Roger Frizzell, a spokesman for Carnival, said the company plans to sail to Cuba from Miami on its Fathom brand on May 1, the first cruise line to sail from the U.S. to Cuba in over 50 years.
“We are highly optimistic that we will receive approval to sail to Cuba based on the ongoing discussions we are having with Cuban officials,” he said.
The deals will accompany the Obama administration’s likely announcement before the visit of additional steps to loosen the trade and travel embargoes. The details of those are still being worked out, but are likely to include allowing individual licenses for people-to-people travel and loosening restrictions on the use of U.S. dollars in transactions with Cuba, among other changes, according to people familiar with the discussions. If the new people-to-people regulation is enacted, solo American travelers could legally justify a visit to Cuba simply by interacting with Cubans or touring a museum while there.
The White House believes that expanding economic and commercial ties with Cuba will precipitate changes in democracy and governance on the island. Administration officials see business deals as hard to undo once they are in place, so they will go furthest toward making the president’s opening to Cuba a permanent feature of U.S. foreign policy.

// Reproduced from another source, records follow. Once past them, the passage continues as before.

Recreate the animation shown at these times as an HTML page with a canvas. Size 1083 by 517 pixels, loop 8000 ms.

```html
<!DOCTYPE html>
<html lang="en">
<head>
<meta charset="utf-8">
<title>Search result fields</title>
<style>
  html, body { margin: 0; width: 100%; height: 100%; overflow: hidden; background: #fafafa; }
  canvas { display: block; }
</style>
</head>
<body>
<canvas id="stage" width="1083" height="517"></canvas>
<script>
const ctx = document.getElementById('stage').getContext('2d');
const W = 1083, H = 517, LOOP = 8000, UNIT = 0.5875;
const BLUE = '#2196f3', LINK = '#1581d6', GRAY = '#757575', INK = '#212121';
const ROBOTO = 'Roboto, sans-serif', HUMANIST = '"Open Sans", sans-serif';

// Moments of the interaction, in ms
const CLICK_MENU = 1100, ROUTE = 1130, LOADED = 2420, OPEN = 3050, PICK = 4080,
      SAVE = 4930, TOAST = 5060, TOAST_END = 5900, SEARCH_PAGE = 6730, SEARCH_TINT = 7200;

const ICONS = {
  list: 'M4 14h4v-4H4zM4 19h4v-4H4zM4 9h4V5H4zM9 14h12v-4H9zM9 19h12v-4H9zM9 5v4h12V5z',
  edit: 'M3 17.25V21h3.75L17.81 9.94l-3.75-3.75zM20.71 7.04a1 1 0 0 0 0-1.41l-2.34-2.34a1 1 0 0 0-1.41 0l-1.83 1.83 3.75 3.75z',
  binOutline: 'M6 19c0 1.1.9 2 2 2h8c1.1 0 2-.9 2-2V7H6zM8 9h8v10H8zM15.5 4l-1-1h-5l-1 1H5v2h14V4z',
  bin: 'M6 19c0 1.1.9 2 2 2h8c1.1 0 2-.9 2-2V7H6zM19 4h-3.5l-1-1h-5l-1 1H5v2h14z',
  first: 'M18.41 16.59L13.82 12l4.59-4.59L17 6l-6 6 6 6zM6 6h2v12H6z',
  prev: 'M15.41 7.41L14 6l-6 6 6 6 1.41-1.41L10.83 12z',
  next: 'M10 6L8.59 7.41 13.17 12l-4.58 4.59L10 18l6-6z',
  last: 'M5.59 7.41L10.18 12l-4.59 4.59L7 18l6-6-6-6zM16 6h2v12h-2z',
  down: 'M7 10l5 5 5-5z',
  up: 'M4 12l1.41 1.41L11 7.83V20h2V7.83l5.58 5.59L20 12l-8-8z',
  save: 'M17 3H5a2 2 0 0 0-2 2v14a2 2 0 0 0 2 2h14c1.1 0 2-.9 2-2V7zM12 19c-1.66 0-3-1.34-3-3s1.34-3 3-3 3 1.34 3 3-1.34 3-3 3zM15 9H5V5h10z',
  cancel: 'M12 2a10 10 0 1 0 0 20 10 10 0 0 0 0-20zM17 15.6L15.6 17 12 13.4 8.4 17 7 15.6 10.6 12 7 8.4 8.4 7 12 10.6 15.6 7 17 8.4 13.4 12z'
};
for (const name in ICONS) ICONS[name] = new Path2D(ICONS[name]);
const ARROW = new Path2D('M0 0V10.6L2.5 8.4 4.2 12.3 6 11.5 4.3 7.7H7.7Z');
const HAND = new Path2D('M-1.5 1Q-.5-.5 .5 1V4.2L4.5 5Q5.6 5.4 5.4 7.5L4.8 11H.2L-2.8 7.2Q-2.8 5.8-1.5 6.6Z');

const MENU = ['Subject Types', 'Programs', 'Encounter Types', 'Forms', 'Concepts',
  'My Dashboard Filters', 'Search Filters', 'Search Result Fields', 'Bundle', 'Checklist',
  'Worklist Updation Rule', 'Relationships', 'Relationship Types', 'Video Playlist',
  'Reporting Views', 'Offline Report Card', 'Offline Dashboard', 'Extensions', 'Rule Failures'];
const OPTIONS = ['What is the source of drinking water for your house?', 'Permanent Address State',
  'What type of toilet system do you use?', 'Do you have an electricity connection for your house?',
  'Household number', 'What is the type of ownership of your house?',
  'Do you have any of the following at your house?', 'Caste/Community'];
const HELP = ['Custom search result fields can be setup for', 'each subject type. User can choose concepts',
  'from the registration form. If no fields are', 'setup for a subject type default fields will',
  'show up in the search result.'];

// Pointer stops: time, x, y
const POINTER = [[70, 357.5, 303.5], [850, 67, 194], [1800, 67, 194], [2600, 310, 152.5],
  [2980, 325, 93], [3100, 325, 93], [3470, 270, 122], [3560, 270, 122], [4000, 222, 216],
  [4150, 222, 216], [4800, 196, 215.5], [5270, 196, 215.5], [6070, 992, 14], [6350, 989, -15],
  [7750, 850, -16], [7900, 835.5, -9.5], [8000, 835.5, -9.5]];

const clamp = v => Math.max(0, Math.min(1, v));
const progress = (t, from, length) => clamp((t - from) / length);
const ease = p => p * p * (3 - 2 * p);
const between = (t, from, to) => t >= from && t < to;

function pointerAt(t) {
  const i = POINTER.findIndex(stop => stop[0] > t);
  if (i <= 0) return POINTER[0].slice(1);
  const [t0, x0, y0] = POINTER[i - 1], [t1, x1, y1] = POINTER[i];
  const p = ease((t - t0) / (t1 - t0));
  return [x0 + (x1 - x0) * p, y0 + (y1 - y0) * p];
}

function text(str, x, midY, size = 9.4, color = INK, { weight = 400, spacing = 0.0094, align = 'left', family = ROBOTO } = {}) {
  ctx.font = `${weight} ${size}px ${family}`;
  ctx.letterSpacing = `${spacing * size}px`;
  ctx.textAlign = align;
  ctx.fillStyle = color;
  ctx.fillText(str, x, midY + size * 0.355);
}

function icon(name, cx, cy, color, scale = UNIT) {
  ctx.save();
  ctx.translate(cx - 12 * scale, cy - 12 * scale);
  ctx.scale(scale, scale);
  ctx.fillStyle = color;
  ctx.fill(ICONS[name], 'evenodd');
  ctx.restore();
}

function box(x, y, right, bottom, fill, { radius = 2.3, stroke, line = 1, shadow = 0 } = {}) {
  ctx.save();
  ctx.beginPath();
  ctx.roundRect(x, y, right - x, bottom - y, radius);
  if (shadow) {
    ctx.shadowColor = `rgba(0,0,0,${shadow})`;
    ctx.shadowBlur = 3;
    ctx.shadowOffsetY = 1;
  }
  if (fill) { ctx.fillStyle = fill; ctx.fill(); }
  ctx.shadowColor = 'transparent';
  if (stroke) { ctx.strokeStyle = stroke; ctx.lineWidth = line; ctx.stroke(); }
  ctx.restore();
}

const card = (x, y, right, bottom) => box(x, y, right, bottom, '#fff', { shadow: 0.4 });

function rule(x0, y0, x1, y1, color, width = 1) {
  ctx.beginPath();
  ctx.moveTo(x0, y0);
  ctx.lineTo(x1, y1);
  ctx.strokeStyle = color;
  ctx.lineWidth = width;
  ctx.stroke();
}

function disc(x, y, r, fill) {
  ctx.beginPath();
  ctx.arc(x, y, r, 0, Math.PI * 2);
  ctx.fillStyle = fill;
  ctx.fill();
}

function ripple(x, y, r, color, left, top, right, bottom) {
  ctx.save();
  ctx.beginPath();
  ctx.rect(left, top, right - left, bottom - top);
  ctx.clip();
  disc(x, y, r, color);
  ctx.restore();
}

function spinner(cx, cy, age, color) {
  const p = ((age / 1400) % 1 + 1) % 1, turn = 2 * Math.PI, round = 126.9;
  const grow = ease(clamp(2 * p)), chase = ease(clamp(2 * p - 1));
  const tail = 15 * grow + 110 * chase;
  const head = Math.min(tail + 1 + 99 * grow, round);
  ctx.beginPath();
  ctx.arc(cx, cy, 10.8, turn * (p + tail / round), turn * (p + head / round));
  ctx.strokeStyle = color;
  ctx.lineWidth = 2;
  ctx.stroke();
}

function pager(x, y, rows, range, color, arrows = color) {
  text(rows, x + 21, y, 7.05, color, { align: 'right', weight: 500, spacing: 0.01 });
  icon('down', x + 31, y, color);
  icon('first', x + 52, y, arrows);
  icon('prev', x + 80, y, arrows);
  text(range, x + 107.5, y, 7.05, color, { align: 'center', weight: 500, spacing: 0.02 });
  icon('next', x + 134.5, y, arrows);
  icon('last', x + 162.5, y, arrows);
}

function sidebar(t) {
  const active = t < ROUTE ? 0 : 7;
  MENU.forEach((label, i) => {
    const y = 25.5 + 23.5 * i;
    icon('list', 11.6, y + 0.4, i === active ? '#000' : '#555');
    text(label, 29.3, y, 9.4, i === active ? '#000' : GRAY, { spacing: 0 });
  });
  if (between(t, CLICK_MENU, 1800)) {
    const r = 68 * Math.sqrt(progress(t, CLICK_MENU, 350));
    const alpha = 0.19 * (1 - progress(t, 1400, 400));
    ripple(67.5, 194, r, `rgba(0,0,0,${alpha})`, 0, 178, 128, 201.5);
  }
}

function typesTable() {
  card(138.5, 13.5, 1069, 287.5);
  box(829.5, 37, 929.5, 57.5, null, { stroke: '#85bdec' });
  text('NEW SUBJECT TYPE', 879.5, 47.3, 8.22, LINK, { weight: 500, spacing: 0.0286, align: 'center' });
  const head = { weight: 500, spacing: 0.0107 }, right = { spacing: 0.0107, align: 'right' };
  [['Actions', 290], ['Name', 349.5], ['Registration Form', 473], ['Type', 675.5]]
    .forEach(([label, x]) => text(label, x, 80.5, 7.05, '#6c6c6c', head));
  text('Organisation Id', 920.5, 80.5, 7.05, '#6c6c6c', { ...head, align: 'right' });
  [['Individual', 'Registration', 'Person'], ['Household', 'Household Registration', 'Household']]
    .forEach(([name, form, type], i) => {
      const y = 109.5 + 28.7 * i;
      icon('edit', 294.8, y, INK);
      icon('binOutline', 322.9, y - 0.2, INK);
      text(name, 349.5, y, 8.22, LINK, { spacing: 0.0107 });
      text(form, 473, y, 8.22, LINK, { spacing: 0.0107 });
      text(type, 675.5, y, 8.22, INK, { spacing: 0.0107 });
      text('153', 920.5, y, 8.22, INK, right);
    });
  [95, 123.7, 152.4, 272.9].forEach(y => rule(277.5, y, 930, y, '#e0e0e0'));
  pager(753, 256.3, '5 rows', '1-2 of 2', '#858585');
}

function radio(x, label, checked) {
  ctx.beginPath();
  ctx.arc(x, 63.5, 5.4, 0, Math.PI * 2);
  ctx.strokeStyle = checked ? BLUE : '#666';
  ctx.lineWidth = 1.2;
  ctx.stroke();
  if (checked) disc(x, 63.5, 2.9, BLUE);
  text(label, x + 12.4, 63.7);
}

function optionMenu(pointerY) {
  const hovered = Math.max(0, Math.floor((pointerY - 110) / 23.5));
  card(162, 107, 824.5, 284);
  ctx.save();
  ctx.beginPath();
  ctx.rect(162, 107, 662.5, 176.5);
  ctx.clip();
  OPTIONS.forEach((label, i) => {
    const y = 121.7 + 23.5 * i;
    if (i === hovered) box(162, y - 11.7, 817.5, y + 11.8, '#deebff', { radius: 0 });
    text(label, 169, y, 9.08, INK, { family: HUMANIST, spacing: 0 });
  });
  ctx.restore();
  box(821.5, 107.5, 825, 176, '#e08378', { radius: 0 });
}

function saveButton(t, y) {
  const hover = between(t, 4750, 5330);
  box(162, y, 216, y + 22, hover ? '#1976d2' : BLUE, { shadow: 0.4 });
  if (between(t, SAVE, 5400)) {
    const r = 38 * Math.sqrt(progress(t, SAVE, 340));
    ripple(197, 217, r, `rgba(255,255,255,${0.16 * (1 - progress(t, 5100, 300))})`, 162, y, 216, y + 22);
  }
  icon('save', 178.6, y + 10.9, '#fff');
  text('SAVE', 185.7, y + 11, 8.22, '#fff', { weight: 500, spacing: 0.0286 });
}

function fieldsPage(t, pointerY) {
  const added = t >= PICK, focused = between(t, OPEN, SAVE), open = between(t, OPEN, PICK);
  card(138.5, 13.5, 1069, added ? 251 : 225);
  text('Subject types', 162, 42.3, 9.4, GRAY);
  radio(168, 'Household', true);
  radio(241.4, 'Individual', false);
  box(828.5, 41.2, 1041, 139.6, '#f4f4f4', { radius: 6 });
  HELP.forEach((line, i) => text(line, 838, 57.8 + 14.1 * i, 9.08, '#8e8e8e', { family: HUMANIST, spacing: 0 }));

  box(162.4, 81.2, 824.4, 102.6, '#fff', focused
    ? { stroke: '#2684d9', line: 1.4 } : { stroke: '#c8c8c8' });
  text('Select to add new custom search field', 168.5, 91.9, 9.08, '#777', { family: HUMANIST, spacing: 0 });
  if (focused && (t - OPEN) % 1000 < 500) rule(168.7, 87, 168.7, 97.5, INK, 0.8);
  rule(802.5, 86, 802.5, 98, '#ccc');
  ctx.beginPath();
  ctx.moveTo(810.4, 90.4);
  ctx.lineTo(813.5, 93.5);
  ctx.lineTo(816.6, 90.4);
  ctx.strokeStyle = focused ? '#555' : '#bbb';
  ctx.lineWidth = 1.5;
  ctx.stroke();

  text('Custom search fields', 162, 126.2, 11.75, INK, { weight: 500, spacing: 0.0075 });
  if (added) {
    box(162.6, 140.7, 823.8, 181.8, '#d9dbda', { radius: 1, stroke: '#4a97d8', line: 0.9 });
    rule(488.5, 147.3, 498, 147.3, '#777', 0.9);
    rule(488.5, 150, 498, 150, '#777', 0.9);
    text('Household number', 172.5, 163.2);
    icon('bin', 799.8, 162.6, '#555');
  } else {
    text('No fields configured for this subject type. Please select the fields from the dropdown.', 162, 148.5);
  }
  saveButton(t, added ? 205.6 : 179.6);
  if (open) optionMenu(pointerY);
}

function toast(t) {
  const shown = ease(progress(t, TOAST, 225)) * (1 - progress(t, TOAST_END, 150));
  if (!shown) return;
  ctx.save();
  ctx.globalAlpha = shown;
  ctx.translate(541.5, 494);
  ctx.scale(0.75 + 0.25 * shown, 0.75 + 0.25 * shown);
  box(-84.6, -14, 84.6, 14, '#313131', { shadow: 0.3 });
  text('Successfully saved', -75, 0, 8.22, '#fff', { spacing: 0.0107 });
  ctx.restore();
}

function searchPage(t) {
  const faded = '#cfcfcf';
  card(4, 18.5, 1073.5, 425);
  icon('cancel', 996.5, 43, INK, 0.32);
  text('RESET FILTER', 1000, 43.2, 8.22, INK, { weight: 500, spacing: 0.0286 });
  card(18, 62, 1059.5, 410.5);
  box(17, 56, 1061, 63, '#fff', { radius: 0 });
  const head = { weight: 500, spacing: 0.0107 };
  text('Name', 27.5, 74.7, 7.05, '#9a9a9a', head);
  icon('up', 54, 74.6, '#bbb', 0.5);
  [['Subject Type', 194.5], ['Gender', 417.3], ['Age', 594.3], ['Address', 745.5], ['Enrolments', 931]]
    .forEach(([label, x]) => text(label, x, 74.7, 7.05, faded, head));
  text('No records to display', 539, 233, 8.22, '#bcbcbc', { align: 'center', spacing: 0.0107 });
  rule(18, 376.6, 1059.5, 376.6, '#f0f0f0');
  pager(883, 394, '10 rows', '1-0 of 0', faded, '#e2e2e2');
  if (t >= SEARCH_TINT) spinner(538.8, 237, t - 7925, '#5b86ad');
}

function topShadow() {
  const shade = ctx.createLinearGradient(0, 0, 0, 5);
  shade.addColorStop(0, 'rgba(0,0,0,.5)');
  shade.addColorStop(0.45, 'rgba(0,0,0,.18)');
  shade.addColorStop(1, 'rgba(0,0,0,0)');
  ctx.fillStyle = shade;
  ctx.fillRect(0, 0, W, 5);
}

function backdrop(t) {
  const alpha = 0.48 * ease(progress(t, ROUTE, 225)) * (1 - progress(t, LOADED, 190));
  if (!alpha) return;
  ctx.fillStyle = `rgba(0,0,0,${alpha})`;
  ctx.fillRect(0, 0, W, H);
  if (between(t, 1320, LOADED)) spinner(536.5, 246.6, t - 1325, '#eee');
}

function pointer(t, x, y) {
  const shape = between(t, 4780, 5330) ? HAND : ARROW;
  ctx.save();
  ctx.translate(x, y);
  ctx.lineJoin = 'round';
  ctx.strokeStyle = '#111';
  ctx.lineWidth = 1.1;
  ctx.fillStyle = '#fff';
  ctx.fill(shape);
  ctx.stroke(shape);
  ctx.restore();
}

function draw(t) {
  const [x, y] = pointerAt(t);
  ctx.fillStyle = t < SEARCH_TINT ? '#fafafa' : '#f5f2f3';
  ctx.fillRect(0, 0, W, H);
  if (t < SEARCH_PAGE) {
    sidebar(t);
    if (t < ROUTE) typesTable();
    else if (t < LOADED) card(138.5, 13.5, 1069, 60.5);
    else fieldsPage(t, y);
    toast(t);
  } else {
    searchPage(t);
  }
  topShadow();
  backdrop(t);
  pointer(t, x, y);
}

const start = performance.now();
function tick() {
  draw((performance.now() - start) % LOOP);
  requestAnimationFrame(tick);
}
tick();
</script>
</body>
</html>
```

Despite enthusiasm among U.S. companies to do business in Cuba, few have announced deals. Airbnb Inc. launched there last year and Sprint Corp. S -0.54 % and Verizon Wireless currently offer roaming service on the island.
Showtime’s “House of Lies” shot an episode there and Universal Pictures’ “Fast and Furious 8” is expected to film there this year. The American DJ and music producer Diplo and his electronic group Major Lazer recently hosted a concert attended by as many as 400,000 people.
U.S. airlines are competing for approval to fly commercial routes between the two countries under a civil aviation agreement signed in Havana earlier this year. Commercial flights are expected to begin this fall.
For any U.S. firm, negotiating a business deal in Cuba is difficult and time- consuming, carrying uncertainties in an environment that amounts to uncharted territory for nearly everyone involved. U.S. law prohibits most business transactions, but even business activities that are allowed can take time to execute in Cuba because of the complexities of the country’s bureaucracy.
“When projects require official action by the Cuban government, whether that means the Ministry of Communications or the Ministry of Transportation, I feel like it’s not an efficient process to obtain those approvals,” said Matthew Aho, a special adviser on Cuba at the Akerman law firm, who has shuttled back and forth to Cuba with clients 25 times over the past 15 months. “It can be difficult to discern at times who’s actually making decisions about whether to approve or not approve a project.”
Mr. Obama’s Cuba normalization push still faces strong opposition from Republicans. In Thursday’s Republican presidential debate in Miami, Donald Trump, Sen. Marco Rubio (R., Fla.) and Sen. Ted Cruz (R., Texas) all vowed to reverse diplomatic relations with Havana, saying the U.S. had gotten a bad deal in December 2014.
“There has not been a single democratic opening; not a single change on the island in human rights. In fact, things are worse than they were before this opening,” Mr. Rubio said.
James Williams, president of pro-normalization advocacy group Engage Cuba, said securing deals before Mr. Obama leaves office advances his thaw and strengthens the case for full normalization.
“Every deal that happens shows we’re only moving forward and makes the whole process irreversible,” Mr. Williams said. “It also argues for why we need a full lifting of the embargo, to get the real major deals that we all want to see.”